The last time I saw Jeanie in real life, I was standing on the MAX light rail platform and she was sitting on the train that was heading away from the Rockwood station to downtown Portland. She was going to her dad’s place for the weekend. I had all these things I wanted to tell her, but figured I’d find the courage next week. She was pulling at the corners of her mouth on the other side of the window and sticking her tongue out and wiggling it around at me. Then she started blowing on the glass between us. The glass fogged up so much that I could barely make out her features behind it. And then the train was gone, leaving behind the faint hissing of electricity on the overhead wires.

Overnight the weather changed from fall to winter and just stayed like that.

It was cold and cloudy and never sunny again.

The next day they showed Jeanie’s face on the evening news.

And after her face, somebody else’s face appeared.

And somebody else’s face after that. And they all had names with dates under them

They showed the firefighters and the wreckage and the railway gravel strewn in the street. I wondered what Jeanie had done. What she’d conjured into reality.

But it turns out she hadn’t done anything.

It turns out there was this guy sitting on that train that I didn’t even notice because he didn’t look like anybody that you ever would notice. And Jeanie was the one that always got my attention anyway. But this guy, maybe he thought he should be noticed. That’s what the news anchor said. That it was possible this guy blew up an entire MAX car just for the attention.

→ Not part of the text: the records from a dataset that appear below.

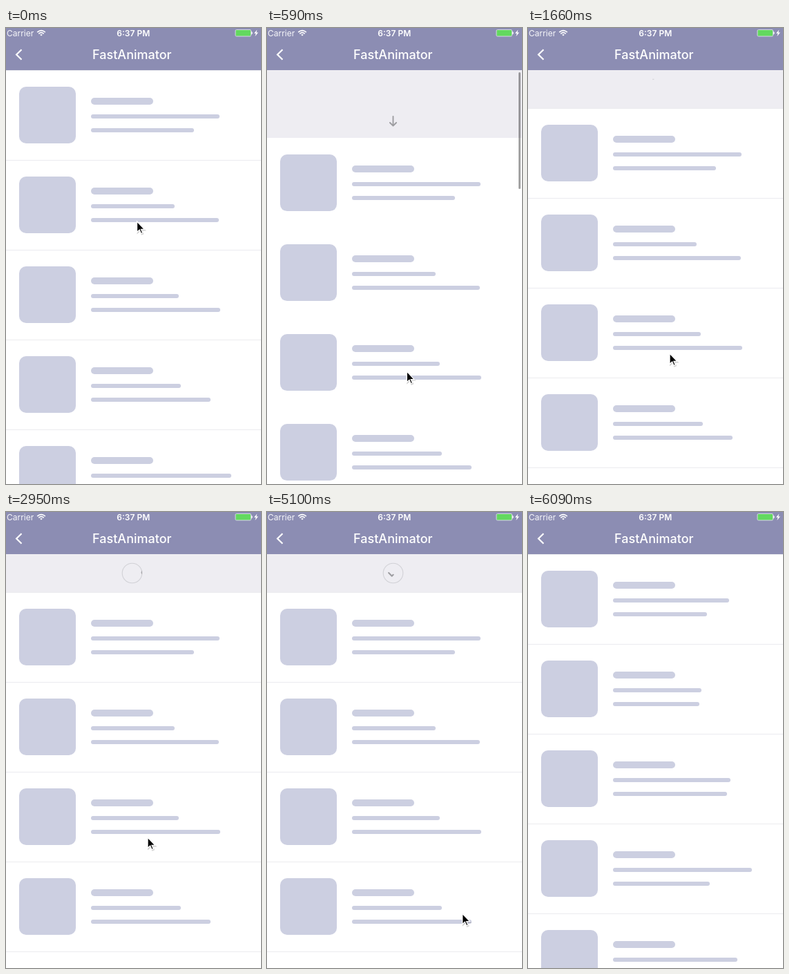
An HTML page for the animation above (6230 ms loop, 369 px wide and 660 px high).

```html
<!DOCTYPE html>
<html lang="en">
<head>
<meta charset="utf-8">
<title>Pull to refresh</title>
<style>
  html, body { margin: 0; width: 100%; height: 100%; overflow: hidden; background: #fff; }
  svg { display: block; width: 369px; height: 660px; }
  text { font-family: Inter, Roboto, "Liberation Sans", sans-serif; fill: #fff; }
  .ink { fill: none; stroke: #9d9da1; stroke-width: 1.9; stroke-linecap: round; stroke-linejoin: round; }
  .bar { fill: #cccfe1; }
  .line { fill: #ebebef; }
</style>
</head>
<body>
<svg viewBox="0 0 369 660">
  <rect width="369" height="660" fill="#eeedf2"/>
  <g id="list">
    <rect width="369" height="760" fill="#fff"/>
    <g id="oldRows"></g>
    <g id="newRows"></g>
    <g id="lines"></g>
    <g transform="translate(182.5 0)">
      <path id="arrow" class="ink"/>
      <g transform="translate(0 -27.5)">
        <path id="ring" fill="none" stroke="#d1d1d6" stroke-width="1.1"/>
        <path id="spot" fill="#8f8f93"/>
        <path id="check" class="ink" pathLength="1" stroke-dasharray="1 2" style="stroke-width:2.1" d="M-6.4 -.4L-1.8 4.2L6.6 -4.2"/>
      </g>
    </g>
  </g>
  <rect id="scroll" x="364" y="64" width="3" rx="1.5" fill="#000" fill-opacity=".36"/>
  <rect width="369" height="61" fill="#8c8db3"/>
  <text x="1" y="11.5" font-size="12" opacity=".92">Carrier</text>
  <g fill="none" stroke="#fff" stroke-width="1.7">
    <path d="M45.2 6.2Q51 .9 56.8 6.2M47.3 8.3Q51 5 54.7 8.3"/>
    <path d="M51 11.6L49.2 9.7Q51 8.2 52.8 9.7Z" fill="#fff" stroke="none"/>
  </g>
  <text x="184.3" y="11.5" font-size="12" font-weight="600" text-anchor="middle">6:37 PM</text>
  <rect x="332" y="2.5" width="22.5" height="9.5" rx="1.5" fill="#63d95f" stroke="#d5d6e5"/>
  <path d="M355.6 5.3Q357.2 7.2 355.6 9.2Z" fill="#fff" stroke="#fff" stroke-width=".7"/>
  <path d="M363.4 2.5L359 7.8H361.6L360.5 12L365 6.5H362.3Z" fill="#fff"/>
  <path d="M22.5 31.2L15.1 38.5L22.5 45.8" fill="none" stroke="#fff" stroke-width="2.2"/>
  <text x="182.3" y="45.4" font-size="18" font-weight="500" text-anchor="middle">FastAnimator</text>
  <g id="cursor">
    <path d="M0 0V15.5L3.6 12.2L6 17.6L8.3 16.6L6 11.4H10.8Z" transform="translate(.8 1.2)" fill="#000" opacity=".18" stroke="#000" stroke-width="1.6"/>
    <path d="M0 0V15.5L3.6 12.2L6 17.6L8.3 16.6L6 11.4H10.8Z" stroke="#fff" stroke-width="1.3"/>
  </g>
</svg>
<script>
const LOOP = 6230, REST = 55, RADIUS = 14.3;
const RELEASE = 760, DOCKED = 1160, RING_END = 2785, LOADED = 4880, CLOSE = 5830, CLOSED = 6090;
const $ = id => document.getElementById(id);
const set = (id, name, value) => $(id).setAttribute(name, value);
const show = (id, on) => set(id, 'visibility', on ? 'visible' : 'hidden');
const clamp = x => Math.max(0, Math.min(1, x));
const part = (t, a, b) => clamp((t - a) / (b - a));
const ease = x => (1 - Math.cos(Math.PI * x)) / 2;
const mix = (a, b, k) => a + (b - a) * k;

const rect = (cls, x, y, w, h, r = 0) =>
  `<rect class="${cls}" x="${x}" y="${y}" width="${w}" height="${h}" rx="${r}"/>`;

// Each row: right ends of its two text lines.
const fillRows = (id, ends) => $(id).innerHTML = ends.map(([a, b], i) => {
  const y = i * 130;
  return rect('bar', 19, y + 24, 82, 82, 10) + rect('bar', 123, y + 40, 90, 10, 5) +
    rect('bar', 123, y + 64, a - 123, 6, 3) + rect('bar', 123, y + 84, b - 123, 6, 3);
}).join('');

fillRows('oldRows', [[309, 272], [244, 308], [250, 310], [253, 296], [326, 280]]);
fillRows('newRows', [[291, 259], [251, 248], [293, 288], [324, 263], [303, 270]]);
$('lines').innerHTML = [0, 1, 2, 3, 4].map(i => rect('line', 0, i * 130, 369, 1)).join('');

// Pointer stops: time, x, y
const stops = [
  [60, 189.5, 280], [640, 202.5, 501], [700, 202.5, 501], [760, 202.5, 519.5],
  [930, 202.5, 519.5], [1300, 205, 471], [4060, 205, 471], [4430, 209, 470],
  [4700, 209, 470], [5320, 311, 624], [5510, 317, 662]
];

function pointer(t) {
  if (t <= stops[0][0]) return stops[0].slice(1);
  const i = stops.findIndex(s => s[0] >= t);
  if (i < 0) return [317, 662];
  const [a, b] = [stops[i - 1], stops[i]];
  const k = ease(part(t, a[0], b[0]));
  return [mix(a[1], b[1], k), mix(a[2], b[2], k)];
}

// Rubber-band resistance of the pulled list.
function stretch(y) {
  const pull = (y - 280) * 0.54;
  return 599 * pull / (599 + pull);
}

function offset(t) {
  if (t < RELEASE) return stretch(pointer(t)[1]);
  if (t < CLOSE) return mix(stretch(519.5), REST, ease(part(t, RELEASE, DOCKED)));
  return mix(REST, 0, ease(part(t, CLOSE, CLOSED)));
}

function polar(deg, r) {
  const a = deg * Math.PI / 180;
  return `${(r * Math.cos(a)).toFixed(2)} ${(r * Math.sin(a)).toFixed(2)}`;
}

// Anticlockwise from the top.
function ringPath(p) {
  if (p <= 0) return '';
  const arc = (r, deg, large) => `A${r} ${r} 0 ${large} 0 ${polar(deg, r)}`;
  const start = `M${polar(-90, RADIUS)}`;
  if (p >= 1) return start + arc(RADIUS, 90, 0) + arc(RADIUS, -90, 0) + 'Z';
  return start + arc(RADIUS, -90 - 360 * p, p > 0.5 ? 1 : 0);
}

function spotPath(deg) {
  const [a, b] = [polar(deg - 12, RADIUS), polar(deg + 12, RADIUS)];
  return `M${a}A15 15 0 0 1 ${b}Q${polar(deg, RADIUS - 1.9)} ${a}Z`;
}

function arrowPath(k) {
  const top = mix(-31, -42, clamp(2 * k)), tip = mix(-17.5, -42, k), w = 4.6 * (1 - k);
  return `M0 ${top}V${tip}M${-w} ${tip - w}L0 ${tip}L${w} ${tip - w}`;
}

function draw(t) {
  const o = offset(t);
  const moving = (t > 60 && t < DOCKED) || (t >= CLOSE && t < CLOSED);
  set('list', 'transform', `translate(0 ${61 + o})`);
  show('oldRows', t < CLOSE);
  show('newRows', t >= CLOSE);
  show('lines', !moving);

  set('arrow', 'd', arrowPath(ease(part(t, 950, 1300))));
  show('arrow', t < 1300);
  set('ring', 'd', ringPath(part(t, 1400, RING_END) ** 2.2));
  set('spot', 'd', spotPath(-90 + (t - RING_END) * 360 / 697));
  show('spot', t >= RING_END && t < LOADED);
  set('check', 'stroke-dashoffset', 1 - ease(part(t, LOADED, 5320)));
  show('check', t > LOADED);

  set('scroll', 'height', (t < RELEASE ? 267 : 274) - o);
  set('scroll', 'opacity', t < DOCKED ? part(t, 60, 110) : 1 - part(t, DOCKED, 1300));
  set('cursor', 'transform', `translate(${pointer(t).join(' ')})`);
  show('cursor', t < 5510);
}

const begin = performance.now();
function tick() {
  draw((performance.now() - begin) % LOOP);
  requestAnimationFrame(tick);
}
tick();
</script>
</body>
</html>
```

They said what a horrible way that was to get attention.

And then they showed this guy’s picture on the TV screen with his name under it and kept talking about him.

I sat for a long time in front of the TV after the news had ended, after Wheel of Fortune had started and ended, after Alex Trebek had asked the Jeopardy contestants to tell an interesting story that always turned out to not be interesting.

I sat until the picture of the TV fogged over in front of me.

Eventually I shut the TV off and went to my bedroom.

I stayed inside for a long time. The entire Christmas Break.

And then I started going back to the Ross in the mall and the Safeway on Powell and the 7-Eleven on Stark and the 154thtrain rails looking for Jeanie in the dressing rooms and the hygiene aisles and the Slurpee mix and the railway gravel. I kept taking things, and going back. And taking things—hair picks and Hawaiian shirts and burnt rocks and Guess jeans and shitty poems and wilting flower bouquets and cigarettes—and going back and going back and going back. And waiting for everything I’m afraid of to finally catch me.


Jason AriasJason Arias’ writing has appeared in numerous print and online magazines. His debut short story collection, Momentary Illumination of Objects In Motion, will be available October 2018. To discover more of his work visit jasonariasauthor.com.